CEO and founder of Social Fresh, the social media education company. Jason is a social media consultant, a social media speaker and industry analyst. He consults with corporations and agencies on social media strategy, building community, and influencer...

  • http://twitter.com/geoffliving Geoff Livingston

    People really want to feel important.  That’s the bottom line, even chemically induced!

  • http://freshome.com/ Mihai @ Freshome.com

    This post has some interesting facts but it would be better if there would be a few examples on how you can use this for your own brand.

  • http://twitter.com/ddiament Dario Diament

    I love this subject. This is a presentation we gave on Social Media Week about Gamification, where we used Dopamine as the Trigger for Social Media actions. 

  • http://freshome.com/ Mihai @ Freshome.com

    Great presentation Dario !

  • http://josephratliff.com/blog JosephRatliff

    Great article Jason.  The “turning down money” part was an eye-opener for me.

    As a sidenote… in your author bio at the end it starts “CEO and founder of Social Fresh, te social media…”

    I might add an “h” in there some where ;)


  • http://socialfreshacademy.com/ Jason Keath

    Thanks. Corrected.

  • Shadi Halloun
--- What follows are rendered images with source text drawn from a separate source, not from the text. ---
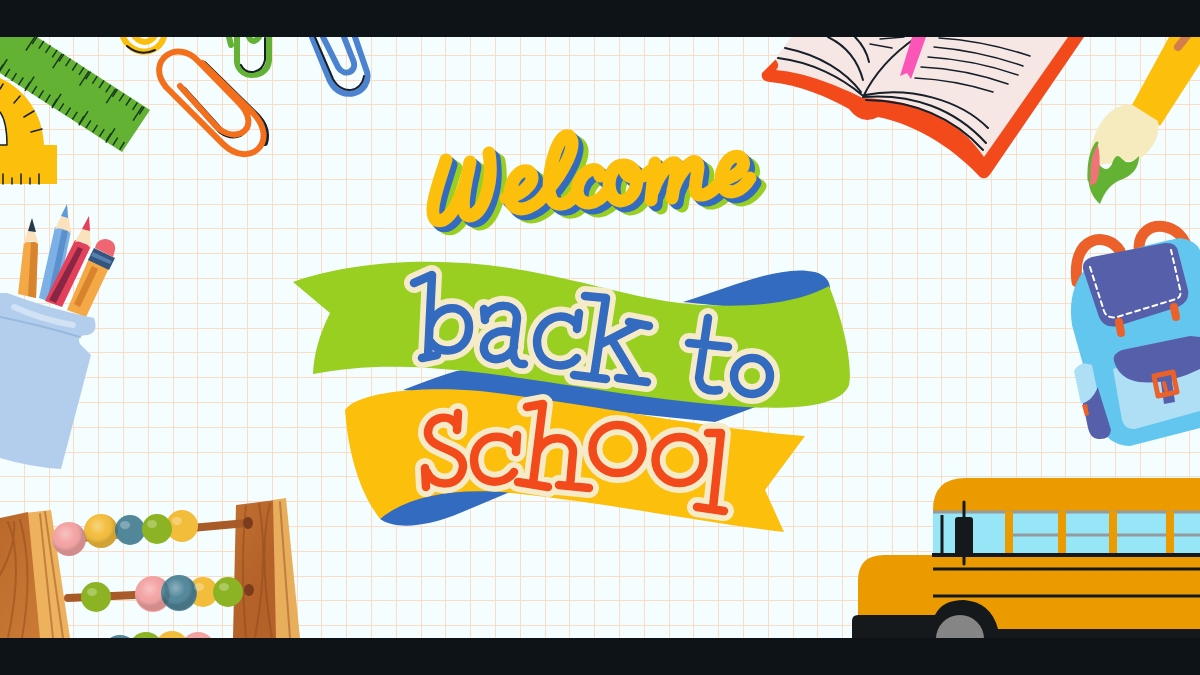
<!DOCTYPE html>
<html lang="en">
<head>
<meta charset="utf-8">
<title>Welcome back to school</title>
<style>
:root{--bar:#0d1317;--paper:#f4fdff;--rule:#fcdcc2;--yellow:#fbbf0c;--green:#98cf20;--blue:#326bc0;--red:#f34a1c;--cream:#f5ebc9;--ink:#17202a;--bus:#eb9b00;--leaf:#63b233;--sky:#62c6ee;--violet:#565fa9;--ember:#ec6129}
*{box-sizing:border-box}
body{margin:0;overflow:hidden;font-family:"Noto Sans",sans-serif}
.banner{position:relative;width:1200px;height:675px;overflow:hidden;background:var(--bar)}
.sheet{position:absolute;top:37px;left:0;width:1200px;height:601px;overflow:hidden;background:repeating-linear-gradient(90deg,transparent 0 23.8px,var(--rule) 23.8px 24.8px),repeating-linear-gradient(transparent 0 17.8px,var(--rule) 17.8px 18.8px,transparent 18.8px 24.8px),var(--paper)}
.art{position:absolute;left:0;top:-37px;width:1200px;height:675px;display:block}
.title{margin:0;font-size:0}
.stroke{fill:none;stroke-linecap:round;stroke-linejoin:round}
.script{stroke-width:13}
.halo{stroke:var(--cream);stroke-width:20}
.pen{stroke-width:8.5}
.clip{stroke-width:6}
.shade{stroke:var(--ink);stroke-width:2}
.ticks{fill:none;stroke:#173a1c;stroke-width:9;stroke-dasharray:1.5 6.5}
</style>
</head>
<body>
<main class="banner">
<div class="sheet">
<svg class="art" viewBox="0 0 1200 675" aria-hidden="true">
<defs>
<linearGradient id="wood" x2="1" y2=".3"><stop stop-color="#b8672a"/><stop offset=".5" stop-color="#cf7f38"/><stop offset="1" stop-color="#b4622a"/></linearGradient>
<radialGradient id="gloss" cx=".4" cy=".35"><stop stop-color="#fff" stop-opacity=".35"/><stop offset=".6" stop-color="#fff" stop-opacity="0"/><stop offset="1" stop-opacity=".14"/></radialGradient>
<circle id="bead-gloss" r="17" fill="url(#gloss)"/>
</defs>

<g id="ruler">
<path fill="var(--leaf)" d="M0 37H37L150 110 122 152 0 73Z"/>
<path class="ticks" d="M34 40 147 114"/>
<path class="ticks" d="M0 68 124 147"/>
<path class="ticks" stroke-dasharray="1.5 30" style="stroke-width:17;stroke-dasharray:1.5 30.5" d="M30 43 143 117M2 66 122 143"/>
</g>
<g id="protractor">
<path fill="var(--yellow)" d="M0 78C26 90 43 115 44 145H57V184H0V145H7C7 130 5 119 0 112Z"/>
<path class="stroke" stroke="var(--ink)" stroke-width="1.5" d="M0 112C5 119 7 130 7 145H0M3 174V184M12 178V184M21 174V184M30 178V184M39 174V184M0 89 3 84M14 103 20 96M24 117 34 111M31 132 42 129"/>
</g>
<g id="paperclips" class="stroke clip">
<path class="shade" style="stroke-width:6" d="M204 64 258 117Q269 129 265 143M184 90 221 131Q231 138 240 134"/>
<path stroke="#f36f1c" d="M202 63 253 113C280 141 250 170 223 144L166 87C145 61 177 38 198 61L240 104C262 128 236 146 216 126L180 86"/>
<path stroke="var(--yellow)" d="M123 37C132 57 158 56 164 37M135 37Q145 47 154 37"/>
<path class="shade" d="M127 46Q140 57 155 50"/>
<path stroke="var(--leaf)" d="M229 37 231 45M237 37V62C239 80 268 79 269 60V37M249 37Q253 45 259 37"/>
<path class="shade" d="M241 65C246 76 262 74 265 60V38"/>
<path stroke="#4b83d1" d="M312 37 330 81C341 104 372 93 367 72L355 37M323 37 338 67C345 78 358 71 353 60L344 37"/>
<path class="shade" d="M315 37 333 79C342 96 362 92 364 76"/>
</g>

<g id="pencil-cup">
<path fill="#f4a846" d="M24 242H38L36 298 18 294Z"/><path fill="#d8832e" d="M31 242H38L36 298 28 296Z"/>
<path fill="#fbe2bd" d="M31 220 23 245Q31 237 39 245Z"/><path fill="#26384c" d="M32 218 28 231 36 232Z"/>
<path fill="#7db0e5" d="M55 227 71 231 56 304 39 298Z"/><path fill="#5a90cc" d="M62 230 68 231 53 302 47 301Z"/>
<path fill="#fbe2bd" d="M67 204 55 229Q64 226 71 234Z"/><path fill="#5d9ad9" d="M67 204 61 216 68 218Z"/>
<path fill="#e4405b" d="M75 240 91 246 62 307 45 301Z"/><path fill="#872743" d="M78 247 83 249 56 303 49 300Z"/>
<path fill="#fbe2bd" d="M89 216 75 242Q84 239 91 249Z"/><path fill="#e4405b" d="M89 216 82 229 90 231Z"/>
<path fill="#f4a846" d="M89 258 109 268 86 317 67 310Z"/><path fill="#d8832e" d="M92 266 98 269 80 307 74 304Z"/>
<path fill="#33557f" d="M94 248 115 258 109 270 88 260Z"/><path fill="#587fae" d="M93 252 112 261 110 264 91 256Z"/>
<path fill="#ef6672" d="M95 248C98 234 117 238 115 250L113 257Z"/>
<path fill="#b3ceec" d="M0 293H7Q50 309 94 318Q99 332 88 335Q76 335 80 344L91 355 61 469Q30 467 0 458Z"/>
<path class="stroke" stroke="#d1e2f5" stroke-width="6" d="M14 307Q40 319 73 325"/>
<path class="stroke" stroke="#98b9df" stroke-width="2" d="M0 317Q40 325 80 337"/>
</g>

<g id="abacus">
<path fill="#eeb25e" d="M25 513 51 510 70 638H37Z"/>
<path fill="url(#wood)" d="M0 518 28 512 40 638H0ZM236 505 275 500 280 638H233Z"/>
<path fill="#e9ae5c" d="M273 500 286 498 300 638H276Z"/>
<path class="stroke" stroke="#8d451a" stroke-opacity=".45" stroke-width="2" d="M8 522Q24 560 8 638M20 520Q34 570 22 638M0 575Q16 545 14 522M246 506Q240 560 246 638M259 504Q269 560 255 638M270 504Q258 550 272 638M40 514 53 638M45 512 63 638M280 502 290 638"/>
<g class="stroke" stroke="#a85b28" stroke-width="8"><path d="M58 540 247 523M68 598 247 590"/></g>
<g fill="#7a3c1c"><ellipse cx="248" cy="523" rx="5" ry="6"/><ellipse cx="249" cy="590" rx="5" ry="6"/></g>
<g fill="#f3a3a2"><circle cx="69" cy="539" r="17"/><circle cx="153" cy="594" r="18"/><circle cx="198" cy="649" r="17"/></g>
<g fill="#f3bd3c"><circle cx="101" cy="531" r="17"/><circle cx="182" cy="526" r="16"/><circle cx="203" cy="592" r="15"/><circle cx="172" cy="648" r="17"/></g>
<g fill="#52879a"><circle cx="130" cy="530" r="15"/><circle cx="179" cy="593" r="18"/><circle cx="120" cy="652" r="17"/></g>
<g fill="#8cb324"><circle cx="157" cy="529" r="15"/><circle cx="96" cy="597" r="15"/><circle cx="228" cy="592" r="15"/><circle cx="146" cy="649" r="17"/></g>
<use href="#bead-gloss" x="69" y="539"/><use href="#bead-gloss" x="101" y="531"/><use href="#bead-gloss" x="153" y="594"/><use href="#bead-gloss" x="179" y="593"/>
<g fill="#fff" fill-opacity=".28"><ellipse cx="125" cy="525" rx="5" ry="4"/><ellipse cx="152" cy="524" rx="5" ry="4"/><ellipse cx="177" cy="521" rx="5" ry="4"/><ellipse cx="92" cy="592" rx="5" ry="4"/><ellipse cx="199" cy="587" rx="5" ry="4"/><ellipse cx="224" cy="587" rx="5" ry="4"/></g>
</g>

<g id="book">
<path fill="var(--red)" d="M777 58 762 73Q760 81 770 82C800 85 828 97 849 109Q862 126 878 117C920 125 958 153 980 177Q986 181 991 173L1084 37H810Z"/>
<path fill="#f6e7e5" d="M791 37 775 59Q781 65 776 70C808 73 840 87 863 98 920 100 960 121 984 157L1068 37Z"/>
<g class="stroke" stroke="var(--ink)" stroke-width="2">
<path d="M917 37Q880 62 863 97M778 58C812 62 842 78 862 95M785 48C820 55 846 72 861 92M863 97C912 93 955 109 986 143M865 95C910 86 960 100 988 128M866 100C915 101 954 118 983 150"/>
<path d="M828 37Q855 50 863 80M855 37Q866 48 869 62"/>
<path stroke-width="1.5" d="M939 38Q985 41 1030 56M934 47Q980 51 1023 66M928 57Q975 60 1018 75M921 67Q965 69 1008 84M915 78Q955 80 993 92M880 39 904 37M870 44 892 48"/>
</g>
<path fill="#fb55b7" d="M912 37H926L911 79 907 73 900 76Z"/>
</g>

<g id="paintbrush">
<path fill="var(--yellow)" d="M1169 37H1200V64L1160 126 1132 105Z"/>
<path class="stroke" stroke="#d27d4d" stroke-width="8" d="M1190 32 1178 47"/>
<path fill="#f5ebbf" d="M1131 104C1104 105 1089 136 1090 166L1138 160C1152 150 1160 139 1158 121Z"/>
<path fill="var(--leaf)" d="M1096 160Q1106 176 1112 164 1116 151 1122 159 1129 167 1139 156 1139 172 1123 179 1107 184 1100 204 1088 194 1088 174Z"/>
<path fill="#ef7377" d="M1097 142Q1088 151 1090 185 1097 187 1099 172 1101 154 1097 142Z"/>
<path class="stroke" stroke="var(--leaf)" stroke-width="3" d="M1097 143Q1088 155 1089 180"/>
</g>

<g id="backpack">
<path class="stroke" stroke="var(--ember)" stroke-width="11" d="M1077 282C1071 235 1107 231 1120 251M1139 247C1140 217 1185 220 1188 254"/>
<path fill="var(--sky)" d="M1086 268Q1130 247 1180 238 1195 240 1200 250V428L1130 446Q1106 445 1099 422L1072 325Q1067 290 1086 268Z"/>
<path fill="#aedff4" d="M1113 369 1200 344V411L1135 429Q1125 430 1122 420Z"/>
<path fill="var(--violet)" d="M1083 269Q1082 260 1092 257L1165 243Q1176 242 1178 251L1188 290Q1190 302 1178 307L1118 326Q1104 329 1099 317Z"/>
<path class="stroke" stroke="#fff" stroke-width="2" stroke-dasharray="5 4" d="M1090 267 1104 311Q1107 319 1117 317L1176 299Q1182 297 1180 289L1171 250"/>
<path fill="var(--violet)" d="M1114 361Q1112 354 1122 350L1190 336 1200 337V369Q1168 385 1139 382 1119 379 1114 361Z"/>
<path class="stroke" stroke="var(--ember)" stroke-width="8" d="M1119 322 1121 333M1174 307 1176 317"/>
<path fill="var(--violet)" d="M1160 376 1171 374 1175 402 1164 404Z"/>
<path class="stroke" stroke="var(--ember)" stroke-width="5" d="M1154 376 1173 372 1177 392 1158 396Z"/>
<path class="stroke" stroke="var(--ember)" stroke-width="4" d="M1164 383 1166 390"/>
<path fill="var(--violet)" d="M1080 390 1098 388 1111 430Q1110 440 1098 439 1090 438 1088 428Z"/>
<path fill="#aedff4" d="M1074 371Q1080 360 1092 365L1097 389Q1092 401 1081 404Z"/>
<path fill="var(--ember)" d="M1082 405 1087 404 1089 415 1085 416Z"/>
</g>

<g id="school-bus">
<path fill="var(--bus)" d="M933 555V510Q933 478 966 478H1200V638H858V581Q858 555 884 555Z"/>
<path fill="#96e6f8" d="M933 512H1200V553H933Z"/>
<path stroke="#939ba0" stroke-width="3" d="M933 512H1200M1013 535H1200"/>
<g fill="var(--bus)"><rect x="1005" y="511" width="8" height="43"/><rect x="1058" y="511" width="8" height="43"/><rect x="1109" y="511" width="8" height="43"/><rect x="1166" y="511" width="8" height="43"/></g>
<path stroke="#15191b" stroke-width="3" d="M933 569H1200M933 596H1200M942 515V553"/>
<path stroke="#15191b" stroke-width="4" d="M932 555H1200"/>
<path class="stroke" stroke="#15191b" stroke-width="3" d="M964 502V564"/>
<rect x="955" y="517" width="18" height="40" rx="3" fill="#15191b"/>
<path fill="#15191b" d="M852 638V621Q852 615 858 615H935Q942 600 964 600 991 602 998 629H1200V638Z"/>
<circle cx="960" cy="639" r="24" fill="#858585"/>
</g>
</svg>

<h1 class="title">
<svg class="art" viewBox="0 0 1200 675" role="img" aria-label="Welcome back to school">
<defs>
<path id="welcome" d="M446 160C440 180 427 212 436 220 451 226 466 188 470 162 464 190 459 215 469 216 483 215 494 183 489 153M506 198C526 194 539 178 528 171 515 168 507 190 511 203 518 216 538 206 547 191 562 174 579 144 569 136 558 133 549 166 549 189 551 211 567 206 576 194M600 176C598 162 578 172 577 191 579 210 599 204 608 190M624 165C606 164 604 199 620 201 640 200 643 166 624 165 623 180 640 181 650 171M655 163 651 200M653 191C660 170 677 154 677 168L672 198M673 190C680 170 697 152 698 167 697 180 692 193 699 195 708 196 716 188 722 180 740 176 749 164 740 157 729 152 718 172 722 186 729 198 743 190 750 178"/>
<path id="back-to" d="M414 283 432 275 428 357M422 358 437 355M430 326C438 301 470 303 469 328 468 353 440 357 430 341M484 309 485 320M485 317C494 302 516 302 517 318L513 352Q514 365 524 364M515 334C500 326 482 336 484 350 487 364 508 361 514 347M579 313 577 329M577 325C565 308 538 318 537 341 537 368 567 371 577 358M585 296 606 298 594 377M574 375 606 379M599 345 638 325M629 322 649 326M612 340 636 380M618 378 647 382M708 318 699 378Q701 393 719 390M689 343 728 347M752 358A17 17 0 1 0 752 394 17 17 0 1 0 752 358"/>
<path id="school" d="M458 413 457 430M457 425C447 411 427 419 428 434 431 451 464 447 463 467 460 489 432 487 427 472M425 468 426 487M517 435 516 452M516 447C502 428 474 437 474 460 475 487 505 486 514 472M527 407 543 404 533 484M518 482 548 487M537 453C545 432 573 435 573 452L570 486M559 485 589 488M618 425A25 24 0 1 0 617 473 25 24 0 1 0 618 425M680 437A24 23 0 1 0 679 483 24 23 0 1 0 680 437M708 433 721 433 713 508M697 507 724 511"/>
</defs>
<g id="ribbon">
<path fill="var(--blue)" d="M683 302C730 288 780 264 815 272 826 275 830 282 830 288L780 312ZM403 390C430 380 450 371 472 368L758 406 715 422ZM380 519C396 530 426 527 460 513L510 492 470 480 400 500Z"/>
<path fill="var(--green)" d="M293 282C350 262 430 256 510 268 600 283 640 302 705 305 765 308 803 300 829 286 843 320 853 365 849 385 842 404 805 410 745 407 640 400 550 380 465 371 400 364 355 366 313 374Q314 345 330 313Z"/>
<path fill="var(--yellow)" d="M345 410C358 392 420 386 480 391 580 402 700 428 805 436L765 490 784 532C700 522 600 502 512 493 450 487 405 498 380 519 358 490 348 450 345 410Z"/>
</g>
<g class="stroke script">
<use href="#welcome" x="10" y="8" stroke="var(--green)"/>
<use href="#welcome" x="7" y="6" stroke="var(--green)"/>
<use href="#welcome" x="5" y="5" stroke="var(--blue)"/>
<use href="#welcome" x="3" y="3" stroke="var(--blue)"/>
<use href="#welcome" stroke="var(--yellow)"/>
</g>
<g class="stroke">
<use class="halo" href="#back-to"/><use class="pen" href="#back-to" stroke="var(--blue)"/>
<use class="halo" href="#school"/><use class="pen" href="#school" stroke="var(--red)"/>
</g>
</svg>
</h1>
</div>
</main>
</body>
</html>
    Great article. This is a core change that I need to make in my website, to ask people more about themselves, and to help them “show” others their subjective opinions. Thanks a lot Jason:)